While we have come to expect this on the radical right, censoriousness is also spreading more widely in our culture: an intolerance of opposing views, a vogue for public shaming and ostracism, and the tendency to dissolve complex policy issues in a blinding moral certainty. We uphold the value of robust and even caustic counter-speech from all quarters. But it is now all too common to hear calls for swift and severe retribution in response to perceived transgressions of speech and thought. More troubling still, institutional leaders, in a spirit of panicked damage control, are delivering hasty and disproportionate punishments instead of considered reforms. Editors are fired for running controversial pieces; books are withdrawn for alleged inauthenticity; journalists are barred from writing on certain topics; professors are investigated for quoting works of literature in class; a researcher is fired for circulating a peer-reviewed academic study; and the heads of organizations are ousted for what are sometimes just clumsy mistakes.
Everything in this long list of examples without specific examples is assertion rather than proof. This is what they feel is happening rather than what is actually happening. We do not live in an age of censorship. We live in an age of abundant speech. It’s simply that people now get challenged more frequently and loudly when they say awful things. This is a cry by people with the platform and money to say awful things, a wail that they might have to answer for things they say rather than simply blast them into the world before reviewing the devastation.
Whatever the arguments around each particular incident, the result has been to steadily narrow the boundaries of what can be said without the threat of reprisal. We are already paying the price in greater risk aversion among writers, artists, and journalists who fear for their livelihoods if they depart from the consensus, or even lack sufficient zeal in agreement.
You say ‘reprisal’, I say ‘criticism’, let’s call the whole thing off.

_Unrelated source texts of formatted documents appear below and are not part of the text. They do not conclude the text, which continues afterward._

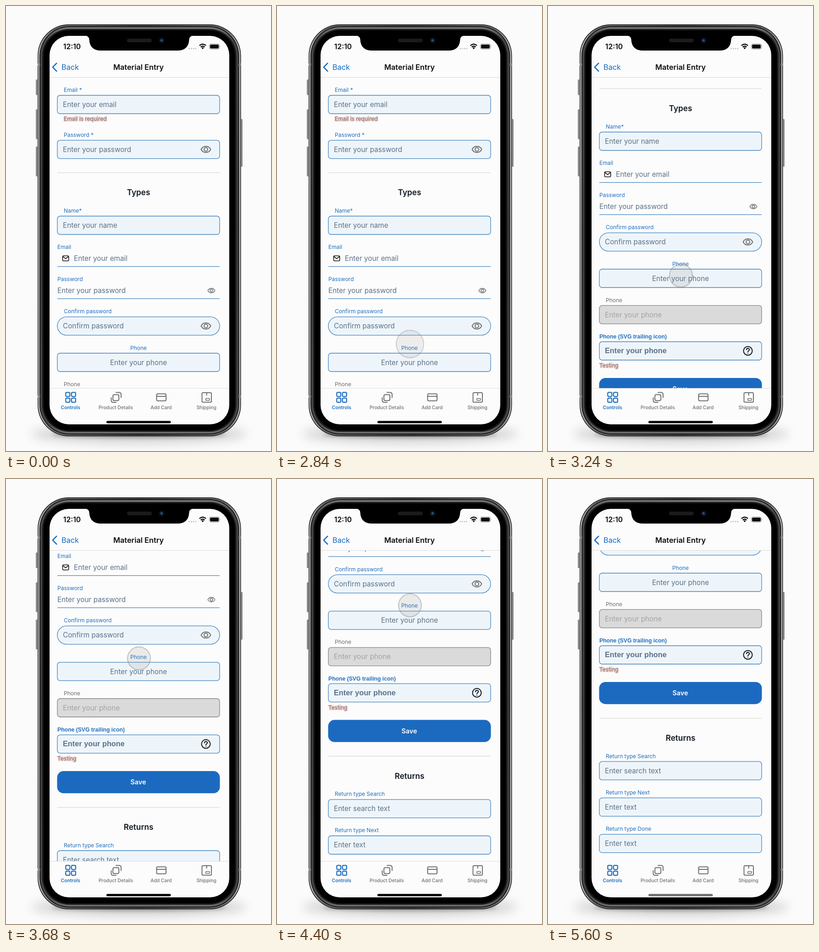
Recreate the animation shown at these times as an HTML page. Size 578x969 px, loop 8 s.

```html
<!DOCTYPE html>
<html lang="en">
<head>
<meta charset="utf-8">
<title>Material Entry</title>
<style>
html, body { margin: 0; width: 100%; height: 100%; overflow: hidden; background: #fbfbfb; }
svg { display: block; width: 100vw; height: 100vh; }
text { font-family: Inter, Roboto, sans-serif; white-space: pre; }
.line { fill: none; stroke-linecap: round; stroke-linejoin: round; }
</style>
</head>
<body>
<svg id="stage" viewBox="0 0 578 969" xmlns="http://www.w3.org/2000/svg">
  <defs>
    <linearGradient id="rim" x2="1" y2="0">
      <stop offset="0" stop-color="#bdbdbd"/><stop offset=".08" stop-color="#6a6a6a"/>
      <stop offset=".5" stop-color="#3c3c3c"/>
      <stop offset=".92" stop-color="#6a6a6a"/><stop offset="1" stop-color="#bdbdbd"/>
    </linearGradient>
    <linearGradient id="band" x2="0" y2="1">
      <stop offset="0" stop-color="#777"/><stop offset=".03" stop-color="#464646"/>
      <stop offset=".5" stop-color="#3a3a3a"/>
      <stop offset=".97" stop-color="#464646"/><stop offset="1" stop-color="#6c6c6c"/>
    </linearGradient>
    <linearGradient id="button" x2="1" y2="0">
      <stop offset="0" stop-color="#333"/><stop offset=".5" stop-color="#c4c4c4"/><stop offset="1" stop-color="#444"/>
    </linearGradient>
    <filter id="blur" x="-20%" y="-80%" width="140%" height="260%"><feGaussianBlur stdDeviation="11"/></filter>
    <filter id="soft" x="-20%" y="-150%" width="140%" height="400%"><feGaussianBlur stdDeviation="4"/></filter>
    <clipPath id="view"><rect x="95" y="156" width="392" height="676.5"/></clipPath>
  </defs>
  <rect width="578" height="969" fill="#fbfbfb"/>
  <g id="phone"></g>
  <g clip-path="url(#view)"><g id="form"></g></g>
  <g id="bars"></g>
  <line id="tabLine" x1="95" x2="487" y1="832.5" y2="832.5" stroke="#dedede"/>
  <rect id="home" x="219" y="903.5" width="140.5" height="5" rx="2.5"/>
  <circle id="touch" cx="290" fill="#8c8c8c" fill-opacity=".17" stroke="#7d7d7d" stroke-opacity=".42" stroke-width="2"/>
</svg>
<script>
const NS = 'http://www.w3.org/2000/svg';
const $ = id => document.getElementById(id);
const BLUE = '#1f6fbf', EDGE = '#4485bf', FILL = '#eef5fa', HINT = '#5c7187', GREY = '#707070';
let layer;

function add(tag, attrs, content) {
  const el = document.createElementNS(NS, tag);
  for (const k in attrs) el.setAttribute(k, attrs[k]);
  if (content) el.textContent = content;
  layer.appendChild(el);
  return el;
}
const rect = (x, y, width, height, rx, more) => add('rect', { x, y, width, height, rx, ...more });
const path = (d, stroke, width, more) =>
  add('path', { d, class: 'line', stroke, 'stroke-width': width, ...more });
const rule = (y, stroke, x1 = 112, x2 = 466, width = 1) =>
  add('line', { x1, x2, y1: y, y2: y, stroke, 'stroke-width': width });
const text = (x, y, size, fill, str, more) =>
  add('text', { x, y, 'font-size': size, fill, ...more }, str);
const MID = { 'text-anchor': 'middle' };
const ARIAL = { style: "font-family:'Liberation Sans',Arial,sans-serif", 'font-weight': 700 };

function drawPhone() {
  layer = $('phone');
  add('ellipse', { cx: 290, cy: 932, rx: 235, ry: 22, fill: '#d6d6d6', filter: 'url(#blur)' });
  add('ellipse', { cx: 290, cy: 933, rx: 190, ry: 7, fill: '#8e8e8e', filter: 'url(#soft)' });
  for (const [x, y, h] of [[65.5, 160, 34], [65.5, 225, 65], [65.5, 306, 65], [510, 246, 104]])
    rect(x, y, 5.5, h, 1.5, { fill: 'url(#button)' });
  const shell = (inset, r, fill) =>
    rect(69 + inset, 40 + inset, 443.5 - 2 * inset, 897 - 2 * inset, r, { fill });
  shell(0, 68, '#1d1d1d');
  shell(1.5, 67, 'url(#rim)');
  shell(4, 65, '#181818');
  shell(6, 63, 'url(#band)');
  shell(10, 59, '#191919');
  shell(13, 56, '#000');
  for (const y of [125, 848]) {
    rect(69, y, 5, 5, 0, { fill: '#8d8d8d' });
    rect(507.5, y, 5, 5, 0, { fill: '#8d8d8d' });
  }
  rect(95, 65, 392, 846, 42, { fill: '#fcfcfc' });
  add('path', { d: 'M173 64.5Q181 65.5 181.5 73Q183 97 207 97H374Q398 97 399.5 73Q400 65.5 408 64.5Z', fill: '#000' });
  rect(264, 71, 54, 8, 4, { fill: '#1b1b1d' });
  add('circle', { cx: 339.5, cy: 75, r: 6, fill: '#0c1420' });
  add('circle', { cx: 339.5, cy: 75, r: 2.8, fill: '#17406f' });
  add('circle', { cx: 338.7, cy: 74.3, r: 1.1, fill: '#4b8cca' });
}

function drawBars() {
  layer = $('bars');
  text(144, 94, 15.7, '#0b0b0b', '12:10', { ...MID, 'font-weight': 600 });
  for (let i = 0; i < 4; i++) add('circle', { cx: 399.7 + i * 4.7, cy: 92.8, r: 1.5, fill: '#c3c3c3' });
  path('M421.8 86.2Q429 79.6 436.2 86.2M424.7 89.4Q429 85.6 433.3 89.4', '#0b0b0b', 2.4, { style: 'stroke-linecap:butt' });
  add('path', { d: 'M426.3 91Q429 88.9 431.7 91L429 94.2Z', fill: '#0b0b0b' });
  rect(443.5, 82.5, 22, 11.5, 3.5, { fill: 'none', stroke: '#8c8c8c' });
  rect(445, 84, 19, 8.5, 2.2, { fill: '#0b0b0b' });
  add('path', { d: 'M466.8 86.2q1.6 2 0 4z', fill: '#8c8c8c' });

  path('M110.3 124.6L101.8 133.2L110.3 141.8', '#136bc4', 2.5);
  text(121, 139, 16.3, '#136bc4', 'Back');
  text(289, 139, 16.3, '#0b0b0b', 'Material Entry', { ...MID, 'font-weight': 600 });
  rule(155.5, '#dcdcdc', 95, 487);

  for (const x of [130.3, 142.9]) for (const y of [841.3, 853.9])
    rect(x, y, 9, 9, 2.2, { fill: 'none', stroke: BLUE, 'stroke-width': 2.2 });
  rect(233.2, 846.2, 13, 13, 3, { fill: 'none', stroke: GREY, 'stroke-width': 2 });
  path('M240 841.5h6.5q4.5 0 4.5 4.5v6.5M229.5 853v5.5q0 4.5 4.5 4.5h6', GREY, 2);
  rect(328.5, 844.5, 20.6, 15.2, 2.5, { fill: 'none', stroke: GREY, 'stroke-width': 2 });
  path('M328.5 850H349', GREY, 2);
  rect(427.5, 842, 20.5, 20.8, 2.2, { fill: 'none', stroke: GREY, 'stroke-width': 2 });
  rect(435.8, 854.5, 8, 4.2, 0.8, { fill: 'none', stroke: GREY, 'stroke-width': 1.6 });
  path('M437.7 842v5.5', GREY, 2);
  ['Controls', 'Product Details', 'Add Card', 'Shipping'].forEach((name, i) =>
    text(140.7 + i * 98.8, 878.4, 10.3, i ? GREY : BLUE, name, { ...MID, 'font-weight': i ? 500 : 600 }));
}

const eye = (x, y, k = 1) => {
  const more = { transform: `translate(${x} ${y}) scale(${k})` };
  path('M-10.5 0C-6 -9 6 -9 10.5 0C6 9 -6 9 -10.5 0Z', GREY, 2, more);
  add('circle', { r: 4, class: 'line', stroke: GREY, 'stroke-width': 2, ...more });
};
const label = (x, y, str, fill = BLUE, more) => text(x, y, 12, fill, str, more);

// Outlined field; y is the top of its box.
function field(y, name, hint, { r = 6, mid = false, off = false } = {}) {
  const anchor = mid ? MID : {};
  label(mid ? 289 : 126, y - 7.5, name, off ? GREY : BLUE, anchor);
  rect(112, y, 354, 40, r, { fill: off ? '#dadada' : FILL, stroke: off ? '#858585' : EDGE, 'stroke-width': 1.3 });
  text(mid ? 289 : 124, y + 25.5, 15.3, off ? '#a0a3a6' : HINT, hint, anchor);
}
function underlined(y, name, hint, x) {
  label(112, y - 38.3, name);
  text(x, y - 12.5, 15.3, HINT, hint);
  rule(y, EDGE, 112, 466, 1.3);
}
function error(x, y, str) {
  text(x, y, 12, '#f8dcd8', str, { stroke: '#f8dcd8', 'stroke-width': 4, 'stroke-linejoin': 'round' });
  text(x, y, 12, '#6e5f5f', str);
}
const heading = (y, str) => text(289, y, 17.2, '#101722', str, { ...MID, 'font-weight': 600 });

function drawForm() {
  layer = $('form');
  field(194.5, 'Email *', 'Enter your email');
  error(126, 250, 'Email is required');
  field(292.3, 'Password *', 'Enter your password');
  eye(436, 312.3);
  rule(363, '#cfcfcf');
  heading(412.3, 'Types');
  field(457.5, 'Name*', 'Enter your name');
  underlined(567.3, 'Email', 'Enter your email', 148);
  rect(123.5, 544, 13.2, 11, 2, { fill: 'none', stroke: '#151515', 'stroke-width': 1.6 });
  path('M124.5 546L130.1 550.2L135.7 546', '#151515', 1.6);
  underlined(637.3, 'Password', 'Enter your password', 112);
  eye(448, 619.7, 0.74);
  field(676.8, 'Confirm password', 'Confirm password', { r: 20 });
  eye(436, 696.8);
  field(756, 'Phone', 'Enter your phone', { mid: true });
  field(835.2, 'Phone', 'Enter your phone', { off: true });
  text(112, 907.3, 12.2, BLUE, 'Phone (SVG trailing icon)', ARIAL);
  rect(112, 914, 354, 40, 6, { fill: FILL, stroke: EDGE, 'stroke-width': 1.3 });
  text(124, 939.3, 16.3, HINT, 'Enter your phone', ARIAL);
  const at = { transform: 'translate(436 934)' };
  add('circle', { r: 9.5, class: 'line', stroke: '#12171d', 'stroke-width': 2, ...at });
  path('M-3 -2.4C-3 -6.4 3.2 -6.4 3.2 -2.6C3.2 -.4 0 -.2 0 2.2M0 5.2v.1', '#12171d', 2, at);
  error(112, 970, 'Testing');
  rect(111.5, 993, 355, 48.2, 14, { fill: '#1c6ac0' });
  text(288.5, 1022, 14.4, '#fff', 'Save', { ...MID, 'font-weight': 600 });
  rule(1072, '#cfcfcf');
  heading(1121, 'Returns');
  field(1166.2, 'Return type Search', 'Enter search text');
  field(1245.4, 'Return type Next', 'Enter text');
  field(1324.6, 'Return type Done', 'Enter text');
}

const clamp = (v, lo = 0, hi = 1) => Math.min(hi, Math.max(lo, v));
const ramp = (t, a, b) => clamp((t - a) / (b - a));

// Drag past the end, hold, then spring back to the resting scroll.
const END = 551, RELEASE = 5080;
const drag = [[2880, 0], [2990, 50], [3155, 137], [3240, 183], [3420, 267], [3600, 335], [3800, 383],
  [3995, 412], [4080, 421], [4300, 446], [4555, 510], [4640, 536], [4780, 556], [4960, 562]];
const slope = i => {
  if (i <= 0 || i >= drag.length - 1) return 0;
  return (drag[i + 1][1] - drag[i - 1][1]) / (drag[i + 1][0] - drag[i - 1][0]);
};
function dragAt(t) {
  const last = drag.length - 1;
  if (t <= drag[0][0]) return 0;
  if (t >= drag[last][0]) return drag[last][1];
  const i = drag.findIndex(p => p[0] > t) - 1;
  const [t0, y0] = drag[i], [t1, y1] = drag[i + 1];
  const d = t1 - t0, u = (t - t0) / d, v = 1 - u;
  return y0 * v * v * (1 + 2 * u) + y1 * u * u * (3 - 2 * u)
    + d * u * v * (slope(i) * v - slope(i + 1) * u);
}
function scrollAt(t) {
  if (t < RELEASE) return dragAt(t);
  return END + (dragAt(t) - END) * Math.pow(1 - ramp(t, RELEASE, 5600), 3);
}

function draw(time) {
  const t = Math.floor(time / 40) * 40;
  const y = scrollAt(t);
  $('form').setAttribute('transform', `translate(0 ${-y})`);
  $('tabLine').setAttribute('opacity', 1 - ramp(y, 540, END));
  const shade = Math.round(110 * ramp(t, 4680, 4960));
  $('home').setAttribute('fill', `rgb(${shade},${shade},${shade})`);

  // The touch mark trails the finger a little.
  const touch = $('touch'), leave = ramp(t, RELEASE, RELEASE + 160);
  const fade = t < 2840 ? 0 : (0.8 + 0.2 * ramp(t, 2840, 2960)) * (1 - leave);
  touch.setAttribute('cy', 736 - dragAt(t - 85) - 12 * ramp(t, 2840, 3000));
  touch.setAttribute('r', 25 + 5 * (1 - ramp(t, 2840, 2960)) + 5 * leave);
  touch.setAttribute('opacity', fade);
}

drawPhone();
drawForm();
drawBars();
const start = performance.now();
function tick() {
  draw((performance.now() - start) % 8000);
  requestAnimationFrame(tick);
}
tick();
</script>
</body>
</html>
```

This stifling atmosphere will ultimately harm the most vital causes of our time. The restriction of debate, whether by a repressive government or an intolerant society, invariably hurts those who lack power and makes everyone less capable of democratic participation. The way to defeat bad ideas is by exposure, argument, and persuasion, not by trying to silence or wish them away. We refuse any false choice between justice and freedom, which cannot exist without each other. As writers we need a culture that leaves us room for experimentation, risk-taking, and even mistakes. We need to preserve the possibility of good-faith disagreement without dire professional consequences. If we won’t defend the very thing on which our work depends, we shouldn’t expect the public or the state to defend it for us.
Good faith? Nothing in this letter is in good faith.